One week after Cal Fire announced that the Thomas Fire had been 92 percent contained, Santa Barbara County experienced heavy rainfall, reporting five inches of rain on the morning of Jan. 9. At one point, more than half an inch of rain fell in less than five minutes. The fires, having just weakened the affected area, took its final revenge when massive mudslides began occurring as flash floods pushed mud and debris down vulnerable hillsides.
The mudslides took the lives of 21 individuals — ranging in age from 3 years old to 89. Another 28 were injured. On top of the lives lost, 65 homes were destroyed, along with another 462 residences that were damaged.

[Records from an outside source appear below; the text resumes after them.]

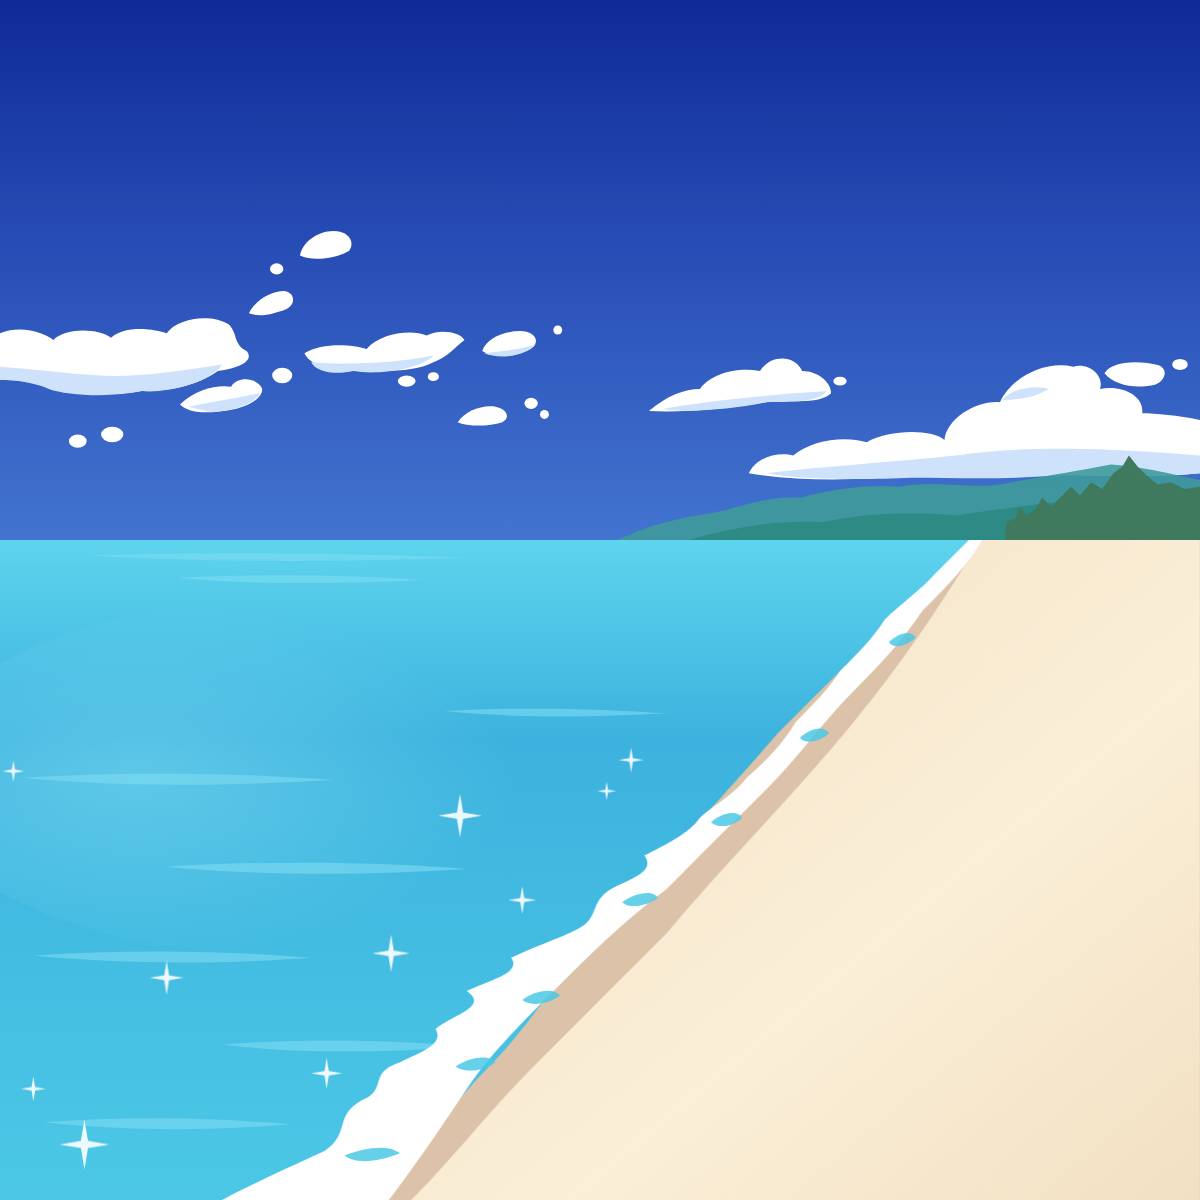
<!DOCTYPE html>
<html lang="en">
<head>
<meta charset="utf-8">
<title>Seaside Shore</title>
<style>
  :root {
    --sky-top: #0f2a96;
    --sky-mid: #2a50b8;
    --sky-low: #4274d0;
    --sea-far: #5ed4ee;
    --sea-mid: #3cb2de;
    --sea-near: #4cc8e6;
    --sea-streak: #7fdcf2;
    --sand-light: #fbefd8;
    --sand-warm: #f2e0c2;
    --sand-wet: #dcc2a8;
    --foam: #ffffff;
    --cloud: #ffffff;
    --cloud-shade: #cfe2fb;
    --hill-far: #3f9a9a;
    --hill-near: #2e8a84;
    --forest: #3f7a5e;
  }
  html, body {
    margin: 0;
    padding: 0;
    width: 1200px;
    height: 1200px;
    overflow: hidden;
    background: var(--sky-top);
  }
  .shore-scene {
    display: block;
    width: 1200px;
    height: 1200px;
  }
</style>
</head>
<body>
<svg class="shore-scene" viewBox="0 0 1080 1080" xmlns="http://www.w3.org/2000/svg" role="img" aria-label="Sunny beach with turquoise sea, white clouds and green hills">
  <defs>
    <linearGradient id="sky-gradient" x1="0" y1="0" x2="0" y2="1">
      <stop offset="0" stop-color="var(--sky-top)"/>
      <stop offset="0.5" stop-color="var(--sky-mid)"/>
      <stop offset="1" stop-color="var(--sky-low)"/>
    </linearGradient>
    <linearGradient id="sea-gradient" x1="0" y1="0" x2="0" y2="1">
      <stop offset="0" stop-color="var(--sea-far)"/>
      <stop offset="0.3" stop-color="var(--sea-mid)"/>
      <stop offset="1" stop-color="var(--sea-near)"/>
    </linearGradient>
    <linearGradient id="sand-gradient" x1="0" y1="0" x2="1" y2="1">
      <stop offset="0" stop-color="var(--sand-warm)"/>
      <stop offset="0.6" stop-color="var(--sand-light)"/>
      <stop offset="1" stop-color="var(--sand-warm)"/>
    </linearGradient>
    <radialGradient id="sea-glow" cx="0.3" cy="0.5" r="0.5">
      <stop offset="0" stop-color="var(--sea-streak)" stop-opacity="0.5"/>
      <stop offset="1" stop-color="var(--sea-streak)" stop-opacity="0"/>
    </radialGradient>

    <g id="sparkle">
      <path d="M0 -14 L2 -2 L14 0 L2 2 L0 14 L-2 2 L-14 0 L-2 -2 Z" fill="var(--foam)"/>
    </g>

    <g id="cloud-puff">
      <path d="M0 20 C4 6 20 2 30 10 C36 -2 56 -2 62 10 C74 6 84 14 80 24 C60 30 20 30 0 20 Z" fill="var(--cloud)"/>
      <path d="M6 22 C24 18 50 18 78 24 C60 29 22 29 6 22 Z" fill="var(--cloud-shade)"/>
    </g>
  </defs>

  <!-- sky -->
  <rect class="sky" x="0" y="0" width="1080" height="486" fill="url(#sky-gradient)"/>

  <!-- clouds, left cluster -->
  <g class="clouds-left">
    <path d="M0 300 C20 292 40 300 48 306 C60 294 90 296 100 304 C112 292 140 296 150 300 C160 286 190 282 206 292 C214 300 210 310 222 316 C230 326 212 332 196 334 C180 346 150 354 132 350 C120 356 70 356 52 350 C40 342 20 342 0 340 Z" fill="var(--cloud)"/>
    <path d="M0 330 C30 332 60 336 90 338 C120 340 160 334 200 328 C190 344 150 354 128 352 C100 358 60 356 44 350 C30 344 14 342 0 342 Z" fill="var(--cloud-shade)"/>
    <path d="M162 364 C176 350 196 346 208 348 C214 338 232 340 236 350 C236 360 220 368 200 370 C186 372 170 372 162 364 Z" fill="var(--cloud)"/>
    <path d="M170 366 C190 362 214 358 234 354 C228 364 210 370 190 371 Z" fill="var(--cloud-shade)"/>
    <path d="M274 318 C290 308 316 310 330 314 C342 300 370 296 384 302 C394 296 414 298 418 306 C408 314 402 322 390 326 C376 334 340 336 320 332 C300 336 280 330 274 318 Z" fill="var(--cloud)"/>
    <path d="M280 326 C310 328 350 328 390 320 C380 332 340 338 318 334 C300 338 284 334 280 326 Z" fill="var(--cloud-shade)"/>
    <path d="M434 316 C438 304 454 298 468 298 C480 298 486 306 480 312 C470 320 446 324 434 316 Z" fill="var(--cloud)"/>
    <path d="M436 318 C452 316 470 314 482 310 C474 320 450 324 436 318 Z" fill="var(--cloud-shade)"/>
    <path d="M412 380 C418 370 434 364 446 366 C456 368 460 376 452 380 C440 384 420 384 412 380 Z" fill="var(--cloud)"/>
    <path d="M270 230 C272 218 286 208 300 208 C314 208 320 218 314 226 C304 232 282 236 270 230 Z" fill="var(--cloud)"/>
    <path d="M224 282 C230 270 244 262 256 262 C266 264 266 274 258 278 C248 282 234 286 224 282 Z" fill="var(--cloud)"/>
    <ellipse cx="249" cy="242" rx="6" ry="5" fill="var(--cloud)"/>
    <ellipse cx="254" cy="338" rx="9" ry="7" fill="var(--cloud)"/>
    <ellipse cx="70" cy="397" rx="8" ry="6" fill="var(--cloud)"/>
    <ellipse cx="101" cy="391" rx="10" ry="7" fill="var(--cloud)"/>
    <ellipse cx="366" cy="343" rx="8" ry="5" fill="var(--cloud)"/>
    <ellipse cx="390" cy="339" rx="5" ry="4" fill="var(--cloud)"/>
    <ellipse cx="478" cy="363" rx="6" ry="5" fill="var(--cloud)"/>
    <ellipse cx="490" cy="373" rx="4" ry="4" fill="var(--cloud)"/>
    <ellipse cx="502" cy="297" rx="4" ry="4" fill="var(--cloud)"/>
  </g>

  <!-- clouds, right cluster -->
  <g class="clouds-right">
    <path d="M584 370 C600 356 616 350 630 350 C640 336 664 330 684 334 C694 318 716 320 722 334 C736 334 748 344 748 354 C740 362 720 362 700 360 C670 366 620 372 584 370 Z" fill="var(--cloud)"/>
    <path d="M596 368 C630 362 680 356 744 352 C738 362 710 362 690 362 C660 368 620 372 596 368 Z" fill="var(--cloud-shade)"/>
    <ellipse cx="756" cy="343" rx="6" ry="4" fill="var(--cloud)"/>
    <path d="M674 426 C680 412 700 406 714 410 C730 396 760 392 780 398 C800 386 840 386 850 396 C852 376 880 360 900 362 C910 340 940 324 966 330 C980 326 994 338 990 350 C1010 346 1030 356 1028 372 C1040 372 1060 374 1080 378 L1080 426 C1040 430 990 428 950 426 C900 430 860 428 820 428 C780 432 720 434 674 426 Z" fill="var(--cloud)"/>
    <path d="M690 426 C740 420 800 416 860 410 C900 404 960 400 1080 410 L1080 426 C1040 430 990 428 950 428 C900 432 860 430 820 430 C780 432 720 432 690 426 Z" fill="var(--cloud-shade)"/>
    <path d="M902 360 C910 350 930 346 944 350 C934 356 920 360 902 360 Z" fill="var(--cloud-shade)"/>
    <path d="M994 336 C1000 326 1020 324 1040 328 C1052 330 1050 342 1040 346 C1024 350 1004 348 994 336 Z" fill="var(--cloud)"/>
    <ellipse cx="1062" cy="328" rx="7" ry="5" fill="var(--cloud)"/>
  </g>

  <!-- distant hills and forest -->
  <g class="hills">
    <path d="M556 486 C580 474 610 466 640 462 C670 456 690 446 720 448 C750 440 780 436 810 438 C840 432 870 440 900 436 C930 430 970 424 1000 418 C1030 420 1060 428 1080 432 L1080 486 Z" fill="var(--hill-far)" opacity="0.9"/>
    <path d="M620 486 C660 474 700 468 740 470 C780 462 820 460 860 464 C900 458 940 452 980 450 L1080 448 L1080 486 Z" fill="var(--hill-near)"/>
    <path d="M904 486 L906 470 L914 466 L918 456 L924 464 L932 458 L938 448 L946 456 L956 446 L964 438 L972 446 L982 434 L992 440 L1002 426 L1010 420 L1016 410 L1024 420 L1032 428 L1042 436 L1054 434 L1066 440 L1080 438 L1080 486 Z" fill="var(--forest)"/>
  </g>

  <!-- sea -->
  <rect class="sea" x="0" y="486" width="1080" height="594" fill="url(#sea-gradient)"/>
  <ellipse cx="260" cy="700" rx="340" ry="160" fill="url(#sea-glow)"/>
  <g class="sea-streaks" fill="var(--sea-streak)" opacity="0.6">
    <path d="M80 500 C200 496 320 498 420 502 C300 506 180 506 80 500 Z"/>
    <path d="M160 520 C240 516 320 518 380 522 C300 526 220 526 160 520 Z"/>
    <path d="M20 700 C120 694 220 696 300 702 C200 708 100 708 20 700 Z"/>
    <path d="M150 780 C250 774 350 776 420 782 C330 788 230 788 150 780 Z"/>
    <path d="M30 860 C120 854 210 856 280 862 C200 868 110 868 30 860 Z"/>
    <path d="M200 940 C280 934 360 936 420 942 C340 948 260 948 200 940 Z"/>
    <path d="M40 1010 C120 1004 200 1006 260 1012 C190 1018 110 1018 40 1010 Z"/>
    <path d="M400 640 C470 636 540 638 600 642 C530 646 460 646 400 640 Z"/>
  </g>
  <g class="sparkles" opacity="0.9">
    <use href="#sparkle" transform="translate(414 734) scale(1.4)"/>
    <use href="#sparkle" transform="translate(352 858) scale(1.2)"/>
    <use href="#sparkle" transform="translate(150 880) scale(1.1)"/>
    <use href="#sparkle" transform="translate(76 1030) scale(1.6)"/>
    <use href="#sparkle" transform="translate(294 966) scale(1)"/>
    <use href="#sparkle" transform="translate(568 684) scale(0.8)"/>
    <use href="#sparkle" transform="translate(470 810) scale(0.9)"/>
    <use href="#sparkle" transform="translate(12 694) scale(0.7)"/>
    <use href="#sparkle" transform="translate(30 980) scale(0.8)"/>
    <use href="#sparkle" transform="translate(546 712) scale(0.6)"/>
  </g>

  <!-- sand -->
  <path class="sand-wet" d="M876 486 L1080 486 L1080 1080 L340 1080 C380 1040 400 1000 440 960 C480 920 500 880 540 840 C580 790 640 730 700 660 C760 600 820 540 876 486 Z" fill="var(--sand-wet)"/>
  <path class="sand" d="M882 486 L1080 486 L1080 1080 L370 1080 C410 1040 440 1000 480 960 C520 920 560 880 600 840 C650 780 710 720 760 660 C810 600 850 540 882 486 Z" fill="url(#sand-gradient)"/>

  <!-- foam line -->
  <path class="foam" d="M872 486 L884 486 C870 510 850 530 830 550 C810 580 790 600 770 620 C740 650 720 680 690 710 C660 740 630 770 600 800 C560 830 530 860 500 890 C470 920 440 950 420 980 C400 1010 380 1040 350 1080 L200 1080 C230 1064 262 1050 292 1036 C316 1020 300 1004 326 990 C350 980 330 966 360 956 C380 946 400 940 392 926 C410 912 440 906 420 892 C440 882 470 876 460 862 C480 852 500 846 520 836 C540 826 530 812 550 800 C570 790 590 784 580 770 C600 760 620 750 630 736 C640 726 660 716 672 700 C690 684 704 670 716 650 C730 636 746 620 756 604 C770 590 786 574 796 558 C810 544 830 530 842 516 C854 504 864 494 872 486 Z" fill="var(--foam)"/>
  <g class="foam-holes" fill="var(--sea-near)" opacity="0.85">
    <path d="M310 1040 C330 1032 350 1030 360 1038 C340 1046 320 1048 310 1040 Z"/>
    <path d="M410 960 C420 952 440 948 446 956 C436 964 420 966 410 960 Z"/>
    <path d="M470 900 C480 892 498 888 504 896 C494 904 478 906 470 900 Z"/>
    <path d="M560 812 C570 804 588 800 592 808 C582 816 566 818 560 812 Z"/>
    <path d="M640 740 C648 732 664 728 668 736 C660 744 646 746 640 740 Z"/>
    <path d="M720 664 C728 656 742 652 746 660 C738 668 724 670 720 664 Z"/>
    <path d="M800 578 C808 570 820 566 824 574 C816 582 804 584 800 578 Z"/>
  </g>
</svg>
</body>
</html>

Highway 101 was covered by 12 feet of debris from the mudslide, resulting in its two week closure until it was reopened on Sunday. With the closure of this key Central Coast route, local businesses began to suffer as product distributors were late to make their product deliveries.
In response, the community has been drawing on its resources to help those directly affected by the mudslides and Thomas Fire.
To help UCSB students directly, Associated Students approved funds to assist in the transportation for students, pulling from the original Thomas Fire fund approved on Dec. 13.
The IV Food Co-op has also been fundraising to help victims since Jan. 10, raising a total of $6,242 as of Monday through donations from the National Cooperative Bank, National Co+op Grocers, and patrons who have either rounded up their total for groceries, or directly added to the donation jar. In addition, the IV Food Co-op has been offering a 15-percent discount for any evacuees or people affected by the fire.
In partnership with the American Red Cross of the Pacific Coast and the Santa Barbara County Office of Emergency Management, the Santa Barbara Food Bank has also been doing its part in emergency food distribution for those either displaced from their homes or facing economic hardship as a result of lost income and work because of the mudslide.
In addition, Sigma Phi Epsilon is providing UCSB students with an outlet to help victims with its Mudslide Relief Fundraiser at Lao Wang on Jan. 26 from 4 p.m. to 9 p.m.
Other plans for fundraisers and volunteer efforts include a benefit show at SOhO Restaurant & Music Club on Friday. GoFundMe campaigns for the victims’ families have also been created. For more information and links to fundraisers, visit local media outlet Noozhawk’s website.